Children's Hospital Colorado

Preliminary Outcomes of Nurse-Driven Fecal Transplant

Digestive Health | July 25, 2018


For families

  • A Clostridium difficile infection (CDI) can occur when a child’s colon is infected by Clostridium difficile (C. diff) bacteria. Symptoms include fever, diarrhea, vomiting and stomach pain. 
  • If the infection continues to come back despite antibiotics, the next step in treatment is a procedure called a fecal microbiota transplant (FMT) to replace the infected bacteria with healthy bacteria.
  • Nurses in our Digestive Health Institute can successfully administer FMT treatment to patients in a clinic setting.


For health professionals

  • Our nurses are among the first and only nurses to perform FMT treatment on pediatric patients with CDI. 
  • While physicians typically perform FMT treatment, our study indicates that nurses can successfully administer fecal transplants.
  • Patients with IBD experience less effective FMT treatment compared to other patients.

Why a child may need a fecal transplant

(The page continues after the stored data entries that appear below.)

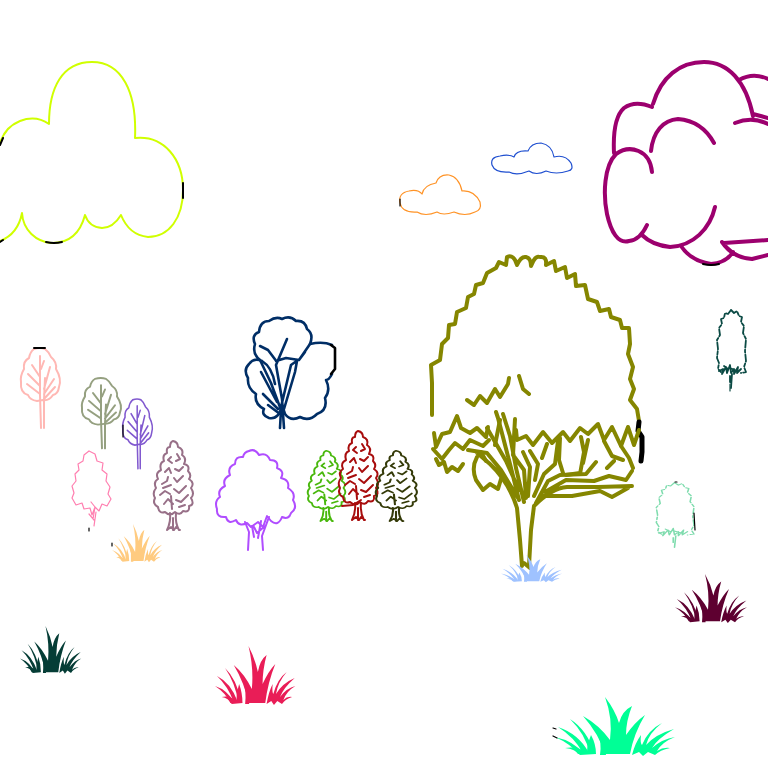
<!DOCTYPE html>
<html lang="en">
<head>
<meta charset="utf-8">
<title>Trees, clouds and grass</title>
<style>
:root{--paper:#fff;--ink:#000;--lime:#d0ff00;--plum:#9c006e;--orange:#ff9326;--blue:#1f4fd0;--olive:#858600;--navy:#002e66;--pine:#0b4a44;--mint:#7fdcae;--salmon:#ffb8b4;--sage:#95a080;--violet:#8159cf;--rose:#ff7fb0;--mauve:#987088;--purple:#b04dff;--leaf:#49b80d;--red:#a80d0d;--moss:#343a08;--peach:#ffcb80;--sky:#9fc2ff;--wine:#5e0030;--crimson:#e91d57;--teal:#053d36;--spring:#00ff96}
html,body{margin:0;background:var(--paper);overflow:hidden}
.meadow{display:block;width:768px;height:768px}
.line{fill:none;stroke:currentColor;stroke-width:2;stroke-linejoin:round;stroke-linecap:round}
.line path{vector-effect:non-scaling-stroke}
.fine{stroke-width:1.2}
.bold{stroke-width:4}
.medium{stroke-width:2.6}
.ink{stroke:var(--ink)}
.grass{fill:currentColor}
.broken{stroke-dasharray:7 2 3 2}
</style>
</head>
<body>
<svg class="meadow" viewBox="0 0 768 768" role="img" aria-label="Outlined trees and clouds with tufts of grass in many colours">
<defs>
<g id="tuft">
<path d="M50 0Q60 13 64 26Q67 14 77 9Q71 24 71 38Q80 25 90 18Q79 36 75 57H50Q44 37 28 19Q44 28 55 43Q58 22 50 0Z"/>
<path d="M15 22Q32 33 39 55H34Q31 38 15 22Z"/>
<path d="M3 30Q24 37 34 56H28Q19 40 3 30Z"/>
<path d="M0 40Q19 44 29 57H23Q16 47 0 40Z"/>
<path d="M10 51Q20 52 25 58L41 57Q41 47 36 38Q32 48 32 55Q22 49 10 51Z"/>
<path d="M42 34Q50 44 51 58H45Q47 45 42 34Z"/>
<path d="M107 26Q94 36 91 48Q101 37 119 32Q102 42 97 51Q107 42 120 40Q107 45 102 54Q108 50 115 51Q105 53 100 58L93 55L88 59L84 55L77 58Q80 46 86 38Q85 46 87 48Q93 33 107 26Z"/>
</g>
<g id="leaf-tree">
<path d="M14 1Q20-1 25 1Q29 4 31 9Q37 14 36 21Q42 31 39 39Q38 46 33 47Q29 53 23 52L17 53Q10 52 8 47Q0 45 1 34Q0 28 4 21Q3 13 9 10Q10 4 14 1"/>
<path d="M21 80L20 47L20 8M24 80V52L25 30M20 29L12 17M20 38L8 26M20 46L7 36M24 41L30 19M24 46L34 31M24 51L35 39M21 21L24 13"/>
</g>
<g id="scallop-tree">
<path d="M20 1Q25 2 25 7Q31 9 29 15Q34 18 31 24Q37 25 35 31Q39 35 36 39Q42 43 38 48Q42 54 38 58Q42 65 36 66Q37 73 30 71Q27 76 22 72Q17 77 12 72Q6 74 5 67Q-1 64 2 58Q-1 53 3 48Q0 42 5 39Q2 33 8 30Q6 23 11 21Q9 15 14 13Q13 7 17 7Q17 2 20 1"/>
<path d="M18 17L15 20L19 23M24 14L27 19L23 21M12 32L16 28L18 33M22 29L26 31L30 27M9 44L14 41L15 37M21 38L24 42L30 36M7 55L12 51L17 54M21 49L26 53L33 46M11 64L15 59L20 64M23 60L28 62L35 55M10 48L18 45M26 67L32 65M19 69L18 56"/>
<path d="M17 73Q18 82 14 90M23 73Q22 83 26 90M20 78L20 90M14 90L18 87L21 90L23 87L27 90"/>
</g>
<g id="shrub">
<path class="broken" d="M15 2L12 6L9 5L8 10L5 11L6 16L3 20L4 27L1 32L2 41L1 50L3 55L2 61L5 64M15 2L18 5L21 3L23 8L26 9L25 14L28 18L27 25L30 31L29 43L30 53L28 59L30 64L25 65"/>
<path d="M3 63L7 61L6 66L10 59L11 65L14 57L15 65L18 61L18 66L22 59L21 65L25 61M8 58L12 61M14 60L21 63M14 68V74M16 66L15 80"/>
</g>
</defs>

<g id="clouds">
<g class="line" style="color:var(--lime)">
<path d="M0 143Q5 127 20 121Q36 115 49 124C49 88 62 62 92 62C122 62 137 92 135 138C164 135 183 159 183 190C183 218 169 237 148 237Q129 235 121 215Q113 228 102 228Q89 227 85 215C80 234 68 243 52 243C36 242 23 230 22 213Q18 234 0 241"/>
<path class="ink" d="M0 145L3 138M183 183V198M46 242Q54 244 62 242M0 242L3 240"/>
</g>
<g class="line bold" style="color:var(--plum)">
<path d="M653 104C661 77 680 62 704 62C728 62 746 81 753 116M739 80Q753 72 768 79M753 114L768 118M735 123Q752 116 768 124M652 107Q635 100 624 108C615 116 613 132 614 153M652 172C650 150 630 144 616 154C604 166 603 194 607 214C611 232 618 244 629 241Q640 240 647 225M651 151C653 132 663 120 678 119Q702 121 714 143M715 207C710 229 693 246 670 247Q652 245 642 235M681 246Q691 261 711 264Q726 263 733 252M722 242Q733 258 752 259L768 255M724 243L768 240"/>
<path class="ink" style="stroke-width:2" d="M703 264Q711 266 719 264"/>
</g>
<g class="line fine" style="color:var(--orange)">
<path d="M400 203Q398 193 409 191Q418 189 422 194Q424 185 436 183Q439 174 449 175Q459 177 462 191Q474 190 480 202Q482 210 475 212Q465 217 454 212Q443 216 437 212Q425 217 417 212Q402 213 400 203"/>
<path class="ink" d="M400 199V206"/>
</g>
<path class="line fine" style="color:var(--blue)" d="M492 165Q490 157 500 156Q509 154 514 157Q516 150 528 151Q531 143 541 143Q552 145 554 157Q565 154 571 163Q574 170 568 171Q556 175 546 171Q536 176 529 171Q517 176 509 172Q495 173 492 165"/>
</g>

<g id="great-tree" class="line bold" style="color:var(--olive)">
<path d="M432 415L432 383L431 365L440 360L442 344L448 338L449 325L455 324L457 312L466 308L468 297L474 294L476 285L483 283L487 273L496 268L499 262L506 265L507 257Q514 254 517 265Q521 256 526 257Q531 258 531 266Q535 255 540 257Q547 256 546 265L554 261L556 271L565 267L567 278L575 274L576 286L585 285L588 299L597 302L600 311L609 309L611 317L620 320L622 328L629 328L630 344L628 354L633 367L630 379L634 389L630 400L637 409L639 421"/>
<path class="ink" style="stroke-width:5" d="M639 422L638 431L642 437L642 452L641 461"/>
<path d="M639 430L634 445L628 427L621 446L612 427L604 440L598 424L588 434L580 428L570 441L563 432L552 443L543 432L533 445L526 436L517 440L516 430"/>
<path d="M434 433L436 447L442 434L450 432L457 416L461 428L470 433L477 428L486 437L488 427M433 449L442 459L449 450L455 443L463 449L470 440L483 446L489 440M436 459L439 465L444 462L447 472L452 467L458 471L463 464"/>
<path d="M467 400L474 405L480 396L487 403L495 389L500 397L508 384L509 378M519 376L523 389L529 394M477 457Q471 468 476 480L483 490L490 484L498 489L501 479"/>
<path d="M522 566L520 540L517 508Q509 482 490 464L476 452M529 566L531 530L534 506Q552 488 567 487L598 487L632 486M518 498L501 470L487 453L468 450M519 490L506 461L487 428M519 500L510 464L498 418L496 412M524 502L516 468L510 436L503 414M526 498L524 470L513 455L515 419M528 496L530 467L523 452M534 496L544 474L555 464L558 441M536 503L548 481L560 475L586 474L596 462M545 492L566 480L594 481L609 476L626 480L632 471M543 496L572 496L600 491L612 497L628 488"/>
<path d="M560 438L559 460L563 473M581 437L584 452L580 474M588 440L583 463M604 441L612 456L623 460M566 475L580 473M530 451L538 464L535 480M547 444L542 458M486 461L481 452M500 420L495 445M621 446L629 458L633 468M524 563L530 568M607 468L614 461"/>
</g>

<g id="navy-tree" class="line medium" style="color:var(--navy)">
<path d="M260 360Q252 354 255 344Q251 335 259 332Q260 321 269 321Q276 316 282 319Q290 315 296 321Q305 320 307 329Q314 334 310 344Q323 341 332 345M332 374Q329 380 326 380Q331 390 325 398Q328 410 317 414Q309 422 300 417Q291 422 285 414L282 405Q279 420 269 418Q261 415 264 409Q254 404 256 394Q247 388 248 378Q243 370 249 364Q254 357 262 361Q272 367 275 384"/>
<path class="ink" d="M331 345L335 348V369L331 374"/>
<path d="M280 428L281 410L271 383L260 360M284 428L282 399L276 365L287 339M281 407L291 365L298 360M284 409L295 372L297 361M276 361L286 358L299 360L310 344M260 346L268 350L277 362M261 372L277 402M263 394L278 409M268 405L280 414M299 360L305 352"/>
</g>

<g id="leaf-trees" class="line">
<use href="#leaf-tree" transform="translate(20 348)" color="var(--salmon)"/>
<path class="ink" d="M34 348H45"/>
<use href="#leaf-tree" transform="translate(81 378) scale(1 .88)" color="var(--sage)"/>
<use href="#leaf-tree" transform="translate(122 399) scale(.76 .87)" color="var(--violet)"/>
<path class="ink fine" d="M123 425V437"/>
</g>

<g id="scallop-trees" class="line">
<use href="#scallop-tree" transform="translate(153 440)" color="var(--mauve)"/>
<use href="#scallop-tree" transform="translate(307 450) scale(.96 .79)" color="var(--leaf)"/>
<use href="#scallop-tree" transform="translate(338 430) scale(1 1)" color="var(--red)"/>
<use href="#scallop-tree" transform="translate(375 450) scale(1.05 .79)" color="var(--moss)"/>
<path d="M342 506L353 505L361 500" color="var(--red)"/>
</g>

<g id="rose-tree" class="line fine" style="color:var(--rose)">
<path d="M89 451L84 455L83 461L78 464L79 470L75 474L76 481L72 486L74 493L72 498L76 505L82 503L84 509L90 508L92 515L95 507L91 502M89 451L95 454L97 461L103 463L102 470L107 474L106 481L110 487L108 494L111 499L107 506L102 504L99 511L95 507L93 519M89 514L94 520M96 512L94 526"/>
<path class="ink" d="M89 528V531"/>
</g>

<g id="purple-tree" class="line" style="color:var(--purple)">
<path d="M249 451Q255 448 259 455Q267 452 270 460Q279 460 277 468Q285 471 281 478Q290 480 288 488Q296 493 293 500Q298 508 291 513Q289 520 282 517Q278 527 271 521L267 516L263 527L258 522L251 527L247 523Q239 527 236 520Q228 525 226 517Q216 518 217 509Q214 501 220 497Q217 490 225 486Q222 479 230 475Q227 467 235 464Q235 456 243 457Q244 452 249 451"/>
<path d="M248 550L249 532L245 522M263 550L262 536L269 517M254 537L252 526M258 538L261 521M254 527L257 533L265 526"/>
</g>

<g id="shrubs" class="line fine">
<use href="#shrub" transform="translate(716 308)" color="var(--pine)" style="stroke-width:1.8"/>
<path d="M730 384V391" color="var(--pine)"/>
<use href="#shrub" transform="translate(655 481) scale(1.3 .83)" color="var(--mint)"/>
<path class="ink" d="M694 513L695 530M675 482H677"/>
</g>

<g id="grass" class="grass">
<use href="#tuft" transform="translate(555 697)" color="var(--spring)"/>
<use href="#tuft" transform="translate(215 646) scale(.67 1)" color="var(--crimson)"/>
<use href="#tuft" transform="translate(20 626) scale(.51 .81)" color="var(--teal)"/>
<use href="#tuft" transform="translate(675 574) scale(.6 .83)" color="var(--wine)"/>
<use href="#tuft" transform="translate(112 524) scale(.42 .65)" color="var(--peach)"/>
<use href="#tuft" transform="translate(501 555) scale(.51 .46)" color="var(--sky)"/>
<path class="line fine ink" d="M553 728L556 729M553 736L557 738M112 543V546"/>
</g>
</svg>
</body>
</html>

When pediatric patients experience recurring Clostridium difficile infections (CDI) that do not resolve with antibiotics, the standard of care for treatment is fecal microbiota transplantation (FMT). 

Clinical background: Fecal microbiota transplantation

FMT uses fecal material from a stool donor bank. FMT can be administered in several ways: via colonoscopy, nasogastric tube (NGT) or gastrostomy tube (G-tube), or with a retention enema or oral capsule if the NGT is not an option. With the exception of the colonoscopy, which must be performed by a physician, nurses can be trained to perform the procedure for the benefit of cost savings without sacrificing the quality of care.

The Digestive Health Institute at Children's Hospital Colorado is among the first to use registered nurses for FMT.

Research methods: Stool transplants administered by nurses

In this study, FMT data was collected at Children’s Colorado between mid-2015 and mid-2016. Eligible patients were 1 to 21 years old, were diagnosed with recurrent C. diff and had received two failed courses of antibiotics (one of which was oral Vancomycin). During the study period, nurses administered FMT treatment to 45 pediatric patients in an ambulatory setting. The patients received follow-up via telephone two weeks, three months and six months after the procedure.

Determining success of the fecal transplant study

The success or failure of the fecal transplant treatment was determined at three months following the procedure. Treatment was considered successful when the patient’s symptoms were resolved. Treatment was considered a failure when the patient's symptoms of abdominal pain, diarrhea and hematochezia (the passage of fresh blood, usually in or with stools) returned and the patient’s stool tested positive for the C. diff toxin.

Research results: The majority of patients were successfully treated by nurse-driven fecal transplants

Of the 45 patients who received FMT, 37 (82.2%) were successfully treated, but success varied depending on any underlying disease. Otherwise healthy children with recurrent C. diff infection responded favorably to FMT more than 90% of the time. Patients with inflammatory bowel disease (IBD) experienced less success from the treatment than other patients.

Study participants / success rate:                                   Inflammatory bowel disease – 29% / 69.2% Otherwise healthy – 38% / 92.3% Medically complex – 33% 73.3 Route of transplantation NGT 71% GT 23% Oral capsule 4% Ileostomy 2%

No complications were observed from nurse-driven stool transplants

There were no complications with the NG tube placement. Less than 10% of children experienced a single episode of vomiting after the FMT, but recovered quickly.

Research conclusions: Nurses can successfully perform fecal transplants

Compared to published standards, nurse-driven FMT treatment is successful. The presence of IBD appears to decrease the effectiveness of FMT for treatment of pediatric patients experiencing recurrent CDI.

Stay informed